In response to the letter “Creston residents must watch out for seniors, not harm them”, I felt a compelling need to share my most unpleasant encounter with one of Creston’s senior citizens. Having grown up here, I realize that the majority of the residents are, in fact, seniors. However, this does not give the right for anyone, no matter what their age, to treat another human with less respect or decency.

My four-year-old daughter and I recently stopped by Paul’s Superette to purchase some scratch tickets as part of an upcoming anniversary gift. She didn’t comprehend what the scratch tickets even represented, only that she was so excited to be able to assist me in picking them out. There were no other customers in the building when we entered and the cashier was polite and ready to assist us.

Within a few moments, an elderly gentleman (I too use the term “gentleman” loosely, as I do believe his actions were anything but) entered the store and proceeded to walk to the cooler in the back to grab a bag of ice. The elderly man approached the counter with his ice and stood in line. Knowing there was someone waiting, I hurried my daughter and myself along with our purchases.

Apparently, “waiting” and “patient” were not vocabulary the elderly man was familiar with. Within a few seconds, he angrily turned, stomped to the back of the store and threw his bag of ice into the cooler, slamming the door afterwards. He then trudged out of the store. The cashier and I were astonished by his actions.

I collected my tickets and my daughter and I left the store only to be yelled at as we walked toward our vehicle. The elderly man had paused long enough to roll down his window and yell obscenities at my daughter and myself. I responded by asking him if he was a grandfather and if he knew what the word “patience” meant. He screamed, “No, I hate kids! And now I know why I never have had a wife either!”

Shaking my head in disbelief, I turned to my daughter only to see the frown on her face and to hear the question, “Mommy why was that man so mad at me? What did I do wrong?” I explained that she hadn’t done anything wrong and that there are, unfortunately, some very angry people in the world we live in. Within a moment, he sped off out of the parking lot, narrowly missing another car on his way.

How does one explain such immature behavior from an adult, a senior citizen, to a four-year-old child? I believe we all know who the real child was in this situation.

I was quite upset with how this man misbehaved, but realized by the time that I returned home that I should actually feel sorry for him. Being the age that he was, he was obviously so miserable with his own insecurities and his own failures in life that in order to feel better about himself, he needed to verbally attack a woman and child.

So if you are the elderly man I am referring to from this incident reading this letter, I hope you find some peace within yourself before it’s too late.
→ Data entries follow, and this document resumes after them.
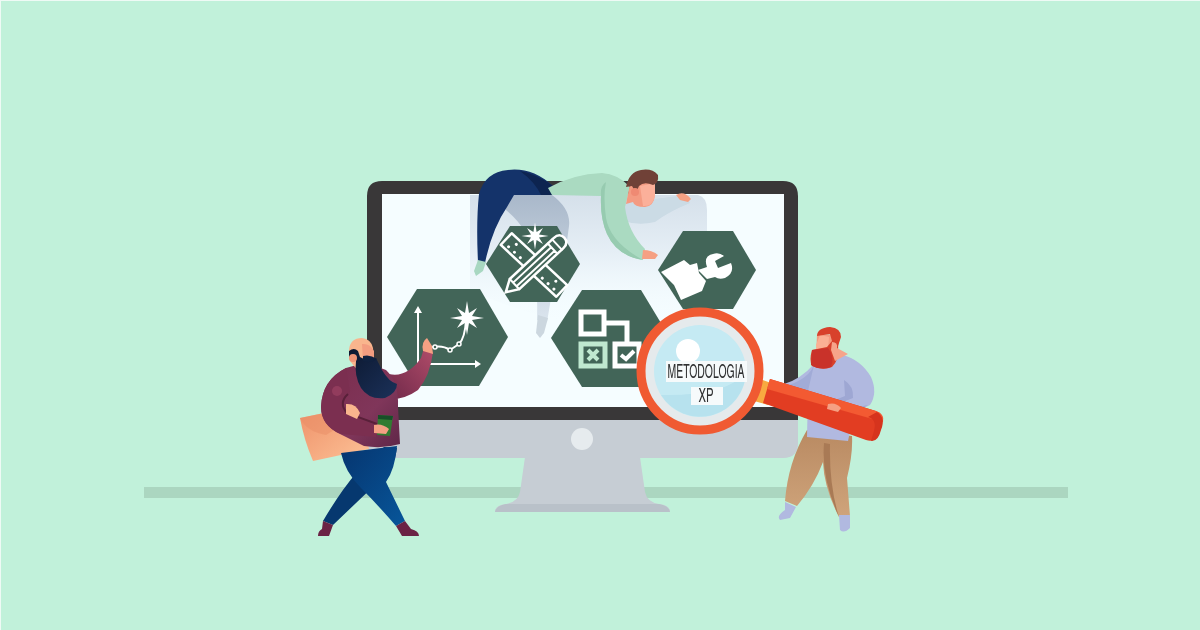
<!DOCTYPE html>
<html lang="es">
<head>
<meta charset="utf-8">
<title>Metodologia XP</title>
<style>
:root {
  --mint: #c1f1da; --floor: #abd6c0; --bezel: #393738; --screen: #f5fdff;
  --metal: #c6cdd4; --metal-dark: #b9c1c9; --green: #426558; --white: #fff;
  --navy: #14336a; --denim: #054683; --sage: #aadac1; --skin: #f5a083;
  --peach: #f9b58d; --wine: #7b2f50; --ink: #10213f; --orange: #f05a32;
  --red: #e23d22; --lens: #c5eaf3; --lilac: #b1b9e0; --tan: #c6996f; --ginger: #d8412b;
}
html, body { margin: 0; width: 1200px; height: 630px; overflow: hidden; background: var(--mint); }
svg { display: block; }
.line { fill: none; stroke: var(--white); stroke-linecap: round; stroke-linejoin: round; }
.hexagon { fill: var(--green); }
.label { font-family: "TeX Gyre Heros Cn", "Roboto", sans-serif; font-size: 19px; fill: #2f3031; text-anchor: middle; }
</style>
</head>
<body>
<svg width="1200" height="630" viewBox="0 0 1200 630" role="img" aria-label="Tres personas trabajan alrededor de una pantalla con iconos y una lupa">
  <defs>
    <linearGradient id="glass" x1="0" y1="0" x2="0" y2="1">
      <stop offset="0" stop-color="#d5e0ea"/><stop offset=".45" stop-color="#e6eff6"/><stop offset="1" stop-color="#f5fdff" stop-opacity="0"/>
    </linearGradient>
    <linearGradient id="ghost-leg" x1="0" y1="0" x2="0" y2="1">
      <stop offset="0" stop-color="#a9b8ca"/><stop offset="1" stop-color="#dbe5ee"/>
    </linearGradient>
    <linearGradient id="sweater" x1="0" y1="0" x2="1" y2="1">
      <stop offset="0" stop-color="#7a2c4c"/><stop offset=".6" stop-color="#80365a"/><stop offset="1" stop-color="#5f2748"/>
    </linearGradient>
    <linearGradient id="sleeve" x1="0" y1="1" x2="1" y2="0">
      <stop offset="0" stop-color="#70294a"/><stop offset="1" stop-color="#b04c69"/>
    </linearGradient>
    <linearGradient id="folder" x1="0" y1="0" x2="1" y2="1">
      <stop offset="0" stop-color="#ee9068"/><stop offset="1" stop-color="#fdc297"/>
    </linearGradient>
    <linearGradient id="jeans" x1="0" y1="0" x2="1" y2="1">
      <stop offset="0" stop-color="#06356f"/><stop offset="1" stop-color="#07569a"/>
    </linearGradient>
    <linearGradient id="beard" x1="0" y1="0" x2="1" y2="1">
      <stop offset="0" stop-color="#0c1830"/><stop offset="1" stop-color="#1b3159"/>
    </linearGradient>
    <linearGradient id="trousers" x1="0" y1="0" x2="0" y2="1">
      <stop offset="0" stop-color="#b98a62"/><stop offset="1" stop-color="#cfa47b"/>
    </linearGradient>
    <path id="sparkle" d="M0-17 2-5 10-10 5-2 17 0 5 2 10 10 2 5 0 17-2 5-10 10-5 2-17 0-5-2-10-10-2-5Z"/>
  </defs>

  <rect width="1200" height="630" fill="var(--mint)"/>
  <path d="M0 .5H1200M.5 0V630" stroke="#effaf5"/>
  <rect id="floor" x="144" y="487" width="924" height="11" fill="var(--floor)"/>

  <g id="monitor">
    <path d="M525 457H640L645 492Q647 502 659 504 670 505 670 512H495Q495 505 506 504 518 502 520 492Z" fill="var(--metal)"/>
    <path d="M495 512Q496 506 506 504H659Q669 506 670 512Z" fill="var(--metal-dark)"/>
    <path d="M367 419H798V443Q798 458 783 458H382Q367 458 367 443Z" fill="var(--metal)"/>
    <path d="M367 420V196Q367 181 382 181H783Q798 181 798 196V420Z" fill="var(--bezel)"/>
    <rect x="382" y="194" width="402" height="213" fill="var(--screen)"/>
    <circle cx="582" cy="439" r="11" fill="#e6ebee"/>
  </g>

  <g id="screen-shadows">
    <path d="M470 195H698Q707 197 707 210V310Q600 350 470 290Z" fill="url(#glass)"/>
    <path d="M506 195H552Q571 209 569 226 566 258 553 286L547 322 537 320Q538 286 534 262 532 231 506 210Z" fill="url(#ghost-leg)"/>
    <path d="M538 315 548 318 544 333 540 338 536 333Z" fill="#ccd7df"/>
    <path d="M622 203 686 195 690 203Q668 212 655 222 638 226 624 221Z" fill="#cbdbe5"/>
  </g>

  <g id="hanging-man">
    <path d="M553 186Q532 167 508 170 485 172 479 194 476 222 478 262L485 263Q492 229 507 207L514 195H552Z" fill="var(--navy)"/>
    <path d="M553 186Q537 174 520 171 535 182 541 195H552Z" fill="#0d2450"/>
    <path d="M478 260 486 262 483 271 476 276 474 271Z" fill="#a8d7c1"/>
    <path d="M548 188Q573 174 602 173 618 174 630 187L625 207Q628 232 645 249L643 260Q617 256 607 234 600 218 601 196L552 195Z" fill="var(--sage)"/>
    <path d="M601 196Q600 186 606 182 603 196 606 218 610 242 643 260 617 256 607 234 600 218 601 196Z" fill="#97cbb0"/>
    <path d="M643 250Q652 250 658 255L655 259H642Z" fill="var(--skin)"/>
    <path d="M676 195Q684 190 691 199L688 202 680 200Z" fill="var(--skin)"/>
    <path d="M630 184 652 177 655 195Q654 206 645 207 634 207 633 202L626 204Z" fill="#f49b82"/>
    <path d="M640 186 655 183 655 196Q653 207 643 206Z" fill="#fbb09a"/>
    <path d="M626 187Q629 172 641 170 652 168 658 175 659 183 653 185 644 181 639 186L636 193 632 186Z" fill="#704137"/>
    <circle cx="635" cy="192" r="4" fill="#ef8a73"/>
  </g>

  <g id="design-icon">
    <polygon class="hexagon" points="486,264 510,226 557,226 580,264 557,302 510,302"/>
    <g transform="translate(534 265) rotate(43)">
      <rect class="line" x="-38" y="-8" width="76" height="16" stroke-width="2.5"/>
      <path class="line" d="M-31 4V4M-23 4V4M-15 4V4M15 4V4M23 4V4M31 4V4M-27-3V-3M27-3V-3" stroke-width="3"/>
    </g>
    <g transform="translate(535 265) rotate(-43)">
      <path d="M-40 0-28-7H32Q40-7 40 0T32 7H-28Z" fill="var(--green)" stroke="var(--white)" stroke-width="2.5"/>
      <path class="line" d="M-28-7V7M24-7V7M30-7V7M-28-2H24M-28 3H24" stroke-width="2"/>
    </g>
    <use href="#sparkle" transform="translate(535 236) scale(.8)" fill="var(--white)"/>
  </g>

  <g id="chart-icon">
    <polygon class="hexagon" points="387,337 417,289 480,289 508,337 479,386 417,386"/>
    <path class="line" d="M418 312V364H476M433 347Q443 345 450 350L459 344Q465 338 466 320" stroke-width="2"/>
    <path d="M418 306 422 313H414ZM481 364 475 360V368Z" fill="var(--white)"/>
    <g fill="var(--green)" stroke="var(--white)" stroke-width="1.5"><circle cx="435" cy="347" r="2"/><circle cx="450" cy="350" r="2"/><circle cx="459" cy="344" r="2"/></g>
    <use href="#sparkle" transform="translate(467 318)" fill="var(--white)"/>
  </g>

  <g id="flow-icon">
    <polygon class="hexagon" points="551,338 582,290 641,290 670,338 641,387 582,387"/>
    <path d="M606 323H627V343" fill="none" stroke="var(--white)" stroke-width="5"/>
    <rect x="581" y="312" width="23" height="22" fill="none" stroke="var(--white)" stroke-width="5"/>
    <rect x="581" y="344" width="24" height="22" fill="none" stroke="#bfe8d0" stroke-width="5"/>
    <path d="M588 350 598 360M598 350 588 360" stroke="#bfe8d0" stroke-width="4"/>
    <rect x="615" y="344" width="24" height="22" fill="none" stroke="var(--white)" stroke-width="5"/>
    <path d="M621 355 626 359 634 351" fill="none" stroke="var(--white)" stroke-width="4"/>
  </g>

  <g id="tools-icon">
    <polygon class="hexagon" points="658,270 683,231 733,231 756,270 733,309 683,309"/>
    <path d="M661 272 684 260 690 265 697 263 699 273 706 281 702 291 681 300 674 285Z" fill="var(--white)"/>
    <path d="M698 270 707 267Q703 256 713 254 719 252 724 256L715 261 718 268 731 263Q735 273 725 278 719 280 715 277L707 279Z" fill="var(--white)"/>
  </g>

  <g id="bearded-man">
    <path d="M300 418 358 406 369 449 313 461Q304 440 300 418Z" fill="url(#folder)"/>
    <path d="M300 418 358 406 360 414 326 435Q307 432 300 418Z" fill="#e98d67" opacity=".5"/>
    <path d="M384 447 397 448Q395 466 378 482L333 525 323 521Q340 492 357 472Z" fill="#06386f"/>
    <path d="M341 453 397 446Q395 469 386 482L405 521 396 526Q377 504 361 488 345 472 341 453Z" fill="url(#jeans)"/>
    <path d="M323 521 333 525 329 536H318Q318 531 322 529ZM396 526 405 521 411 529Q419 531 419 536H402Z" fill="#6b2345"/>
    <path d="M389 374Q407 378 421 358L424 348 433 352Q430 376 418 390 404 400 389 399Z" fill="url(#sleeve)"/>
    <path d="M423 351Q421 342 427 338L432 346 433 354Z" fill="var(--skin)"/>
    <path d="M346 368Q364 361 386 370 399 382 398 407L400 444Q383 449 364 446L340 434Q322 426 321 407 322 380 346 368Z" fill="url(#sweater)"/>
    <path d="M346 368Q322 380 321 407 321 426 341 434L376 437 378 426 347 413Q339 403 350 392Z" fill="var(--wine)"/>
    <path d="M348 394Q338 403 347 413L377 424" fill="none" stroke="#592039" stroke-width="2"/>
    <circle cx="337" cy="391" r="5" fill="#a24666" opacity=".6"/>
    <path d="M346 404Q356 403 360 413L357 419 346 414Z" fill="var(--peach)"/>
    <path d="M378 415 393 416 390 436 377 435Z" fill="#327b32"/>
    <path d="M378 415 393 416 392 420 378 419Z" fill="#174f28"/>
    <path d="M374 425Q382 423 389 429L386 434 374 433Z" fill="var(--skin)"/>
    <path d="M349 350Q350 338 362 338 371 339 373 348L374 364 358 371 350 361Z" fill="var(--peach)"/>
    <path d="M362 344Q370 343 374 351L374 363 363 361Z" fill="#f39d80"/>
    <path d="M349 351Q354 347 358 351L360 357Q369 363 376 358L382 370Q389 382 397 384 397 393 385 398 369 400 361 388 354 376 356 361 354 354 349 357Z" fill="url(#beard)"/>
    <path d="M363 356Q370 354 377 359 371 364 363 361Z" fill="var(--ink)"/>
    <circle cx="353" cy="358" r="4" fill="#ee9477"/>
  </g>

  <g id="ginger-man">
    <path d="M807 430 852 436Q853 454 847 478L850 516 839 517Q824 488 823 462 814 486 797 506L785 501Q788 462 807 430Z" fill="url(#trousers)"/>
    <path d="M824 443Q821 478 839 517 829 485 830 444Z" fill="#a97a55"/>
    <path d="M785 502 796 507 790 518 780 520Q776 516 785 510ZM839 515 850 515 850 528Q844 534 840 530Z" fill="var(--lilac)"/>
    <path d="M814 364 843 355Q861 360 871 377 878 393 870 405L854 413 848 441 807 437 808 390 790 397 784 384Q801 379 814 364Z" fill="var(--lilac)"/>
    <path d="M844 380Q854 386 853 398L830 407Q850 410 868 405 852 416 828 413L825 404 845 396Z" fill="#9ea7d3"/>
    <path d="M814 365Q809 378 789 385L808 391Z" fill="#a1abd7"/>
    <path d="M817 335 839 334 838 353 831 361 816 356Z" fill="#f49c81"/>
    <path d="M816 345 820 335 829 337 828 349 817 352Z" fill="#fbb094"/>
    <path d="M817 336Q817 328 830 327 841 328 841 337L838 346Q839 361 832 367 823 371 812 366 809 360 812 350L827 347 832 341 830 334Z" fill="var(--ginger)"/>
    <path d="M812 350 828 348Q835 356 831 367 820 371 811 365Z" fill="#c9322a"/>
    <path d="M832 342Q838 342 837 348L848 354 835 361 831 350Z" fill="#f6a48a"/>
  </g>

  <g id="magnifier">
    <path d="M760 379 774 384 768 405 754 401Z" fill="#f8a940"/>
    <path d="M770 379 876 411Q885 414 882 424L879 434Q875 443 866 440L763 403Z" fill="var(--red)"/>
    <path d="M770 379 876 411Q885 414 883 422L767 389Z" fill="#f35a32"/>
    <path d="M868 417Q877 419 874 431L871 441Q878 442 881 430 886 418 877 412Z" fill="#d6341d"/>
    <circle cx="700" cy="371" r="59" fill="#e5eaec" stroke="var(--orange)" stroke-width="9"/>
    <circle cx="700" cy="371" r="46" fill="var(--lens)"/>
    <path d="M661 395A46 46 0 0 0 746 371Q730 396 661 395Z" fill="#b7e2ee"/>
    <circle cx="688" cy="351" r="12" fill="var(--white)"/>
    <rect x="666" y="361" width="81" height="21" fill="#f6fafb"/>
    <rect x="691" y="387" width="32" height="18" fill="#f6fafb"/>
    <text class="label" x="706" y="378" textLength="77" lengthAdjust="spacingAndGlyphs">METODOLOGIA</text>
    <text class="label" x="706" y="402" textLength="15" lengthAdjust="spacingAndGlyphs">XP</text>
  </g>
  <path id="gripping-hand" d="M828 404Q836 402 841 408L838 412 827 409Z" fill="var(--skin)"/>
</svg>
</body>
</html>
I’m pretty sure your bag of ice would have stayed frozen during your wait in line, given the current weather and time of year. You couldn’t possibly use the excuse, “My ice was melting” — besides your cold heart could not have thawed that bag!

M.N. Rejman